Hugo Dingler (1881-1954), a German philosopher and scientist who was taught by Husserl, among others, devised a singular and original form of operationalism based on phenomenology which while being very different from the perspective of P. W. Bridgman and American pragmatism, was no less interesting than either of them. According to Dingler, finalistically oriented behaviour is the ground on which we build all theoretical constructions and represents their criteria of validity: the actions that constitute scientifical theory are not essentially different from those that make up our everyday lives, and like these must be declined methodically and determined univocally.

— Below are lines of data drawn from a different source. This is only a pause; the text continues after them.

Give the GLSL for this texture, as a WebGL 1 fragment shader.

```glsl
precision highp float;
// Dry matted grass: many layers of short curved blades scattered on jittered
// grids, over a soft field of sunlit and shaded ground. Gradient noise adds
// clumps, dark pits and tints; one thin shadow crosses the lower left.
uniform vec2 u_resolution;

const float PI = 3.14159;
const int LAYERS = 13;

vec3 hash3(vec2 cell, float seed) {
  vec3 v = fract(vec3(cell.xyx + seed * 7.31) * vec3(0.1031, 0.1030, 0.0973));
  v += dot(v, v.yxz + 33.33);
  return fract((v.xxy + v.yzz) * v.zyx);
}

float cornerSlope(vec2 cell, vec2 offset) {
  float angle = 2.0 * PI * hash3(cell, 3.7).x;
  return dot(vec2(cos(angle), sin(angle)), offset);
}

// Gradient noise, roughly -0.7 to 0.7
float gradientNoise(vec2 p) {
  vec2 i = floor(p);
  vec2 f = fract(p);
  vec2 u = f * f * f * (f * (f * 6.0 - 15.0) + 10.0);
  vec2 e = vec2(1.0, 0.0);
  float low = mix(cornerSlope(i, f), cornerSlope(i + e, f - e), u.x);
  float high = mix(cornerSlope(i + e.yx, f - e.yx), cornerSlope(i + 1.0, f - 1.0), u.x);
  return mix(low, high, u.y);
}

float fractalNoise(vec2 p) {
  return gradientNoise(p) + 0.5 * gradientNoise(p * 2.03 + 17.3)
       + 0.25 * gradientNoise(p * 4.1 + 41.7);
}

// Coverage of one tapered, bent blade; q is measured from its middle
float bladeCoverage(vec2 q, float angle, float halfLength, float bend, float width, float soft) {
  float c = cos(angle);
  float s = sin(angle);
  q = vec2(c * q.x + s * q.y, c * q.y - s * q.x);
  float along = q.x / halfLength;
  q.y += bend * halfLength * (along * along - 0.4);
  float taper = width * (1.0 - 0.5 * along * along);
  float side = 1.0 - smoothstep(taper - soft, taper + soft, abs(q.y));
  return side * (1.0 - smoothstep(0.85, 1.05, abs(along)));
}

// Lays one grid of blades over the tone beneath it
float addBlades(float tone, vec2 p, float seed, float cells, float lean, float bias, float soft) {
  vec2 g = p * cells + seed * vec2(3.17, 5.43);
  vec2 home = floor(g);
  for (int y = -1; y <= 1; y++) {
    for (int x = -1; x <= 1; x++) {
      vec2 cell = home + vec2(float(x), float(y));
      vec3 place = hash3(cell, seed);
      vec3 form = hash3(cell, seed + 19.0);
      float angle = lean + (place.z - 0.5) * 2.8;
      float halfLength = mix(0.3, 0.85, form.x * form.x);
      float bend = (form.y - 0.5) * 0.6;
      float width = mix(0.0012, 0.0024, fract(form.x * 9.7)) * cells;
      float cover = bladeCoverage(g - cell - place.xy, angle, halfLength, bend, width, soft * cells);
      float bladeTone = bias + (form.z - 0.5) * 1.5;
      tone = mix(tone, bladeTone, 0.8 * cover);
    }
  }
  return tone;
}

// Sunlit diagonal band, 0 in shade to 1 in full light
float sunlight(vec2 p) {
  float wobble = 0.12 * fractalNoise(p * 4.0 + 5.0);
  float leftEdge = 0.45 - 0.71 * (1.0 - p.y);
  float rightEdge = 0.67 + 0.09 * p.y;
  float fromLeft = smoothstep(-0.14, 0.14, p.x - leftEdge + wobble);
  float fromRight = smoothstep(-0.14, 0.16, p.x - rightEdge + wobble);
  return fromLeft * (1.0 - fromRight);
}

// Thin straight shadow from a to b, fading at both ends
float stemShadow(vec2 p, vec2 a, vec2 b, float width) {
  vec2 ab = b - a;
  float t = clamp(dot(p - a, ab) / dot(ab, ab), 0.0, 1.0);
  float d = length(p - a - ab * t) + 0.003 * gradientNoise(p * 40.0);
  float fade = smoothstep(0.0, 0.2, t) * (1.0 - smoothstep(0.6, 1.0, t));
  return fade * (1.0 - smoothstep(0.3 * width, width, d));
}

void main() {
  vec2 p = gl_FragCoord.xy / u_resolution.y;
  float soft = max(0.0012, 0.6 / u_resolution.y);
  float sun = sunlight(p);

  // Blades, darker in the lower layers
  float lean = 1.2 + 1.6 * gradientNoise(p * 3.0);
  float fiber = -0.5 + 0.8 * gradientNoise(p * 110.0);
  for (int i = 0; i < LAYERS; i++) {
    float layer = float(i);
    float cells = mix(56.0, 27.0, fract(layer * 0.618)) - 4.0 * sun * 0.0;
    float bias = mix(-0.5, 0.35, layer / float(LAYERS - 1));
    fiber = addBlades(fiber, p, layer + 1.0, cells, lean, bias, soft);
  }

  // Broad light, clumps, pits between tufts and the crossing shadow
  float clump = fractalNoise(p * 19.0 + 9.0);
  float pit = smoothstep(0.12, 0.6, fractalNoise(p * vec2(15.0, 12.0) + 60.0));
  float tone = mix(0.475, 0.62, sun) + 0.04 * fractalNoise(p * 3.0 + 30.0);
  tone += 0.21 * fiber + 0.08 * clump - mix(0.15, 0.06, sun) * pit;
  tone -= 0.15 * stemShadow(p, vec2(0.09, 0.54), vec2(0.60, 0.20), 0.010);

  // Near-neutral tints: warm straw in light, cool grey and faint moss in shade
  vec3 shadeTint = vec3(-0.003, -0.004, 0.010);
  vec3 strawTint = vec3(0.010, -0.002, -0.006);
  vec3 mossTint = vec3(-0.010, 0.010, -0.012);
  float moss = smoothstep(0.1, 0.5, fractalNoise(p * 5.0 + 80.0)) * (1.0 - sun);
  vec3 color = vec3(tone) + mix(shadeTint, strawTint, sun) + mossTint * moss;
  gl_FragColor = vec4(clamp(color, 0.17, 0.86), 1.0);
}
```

Technically characterised "doing" is not the arbitrary result of human artifice but coincides with that order which emerges from the same context of the vital procedures that Husserl refers to in The Crisis of European Sciences.
|Titolo della pubblicazione ospite||Analecta Husserliana, Volume CXVI. The Forces of the Cosmos and the Ontopoietic Genesis of Life: Book One.|
|Numero di pagine||20|
|Stato di pubblicazione||Pubblicato - 2014|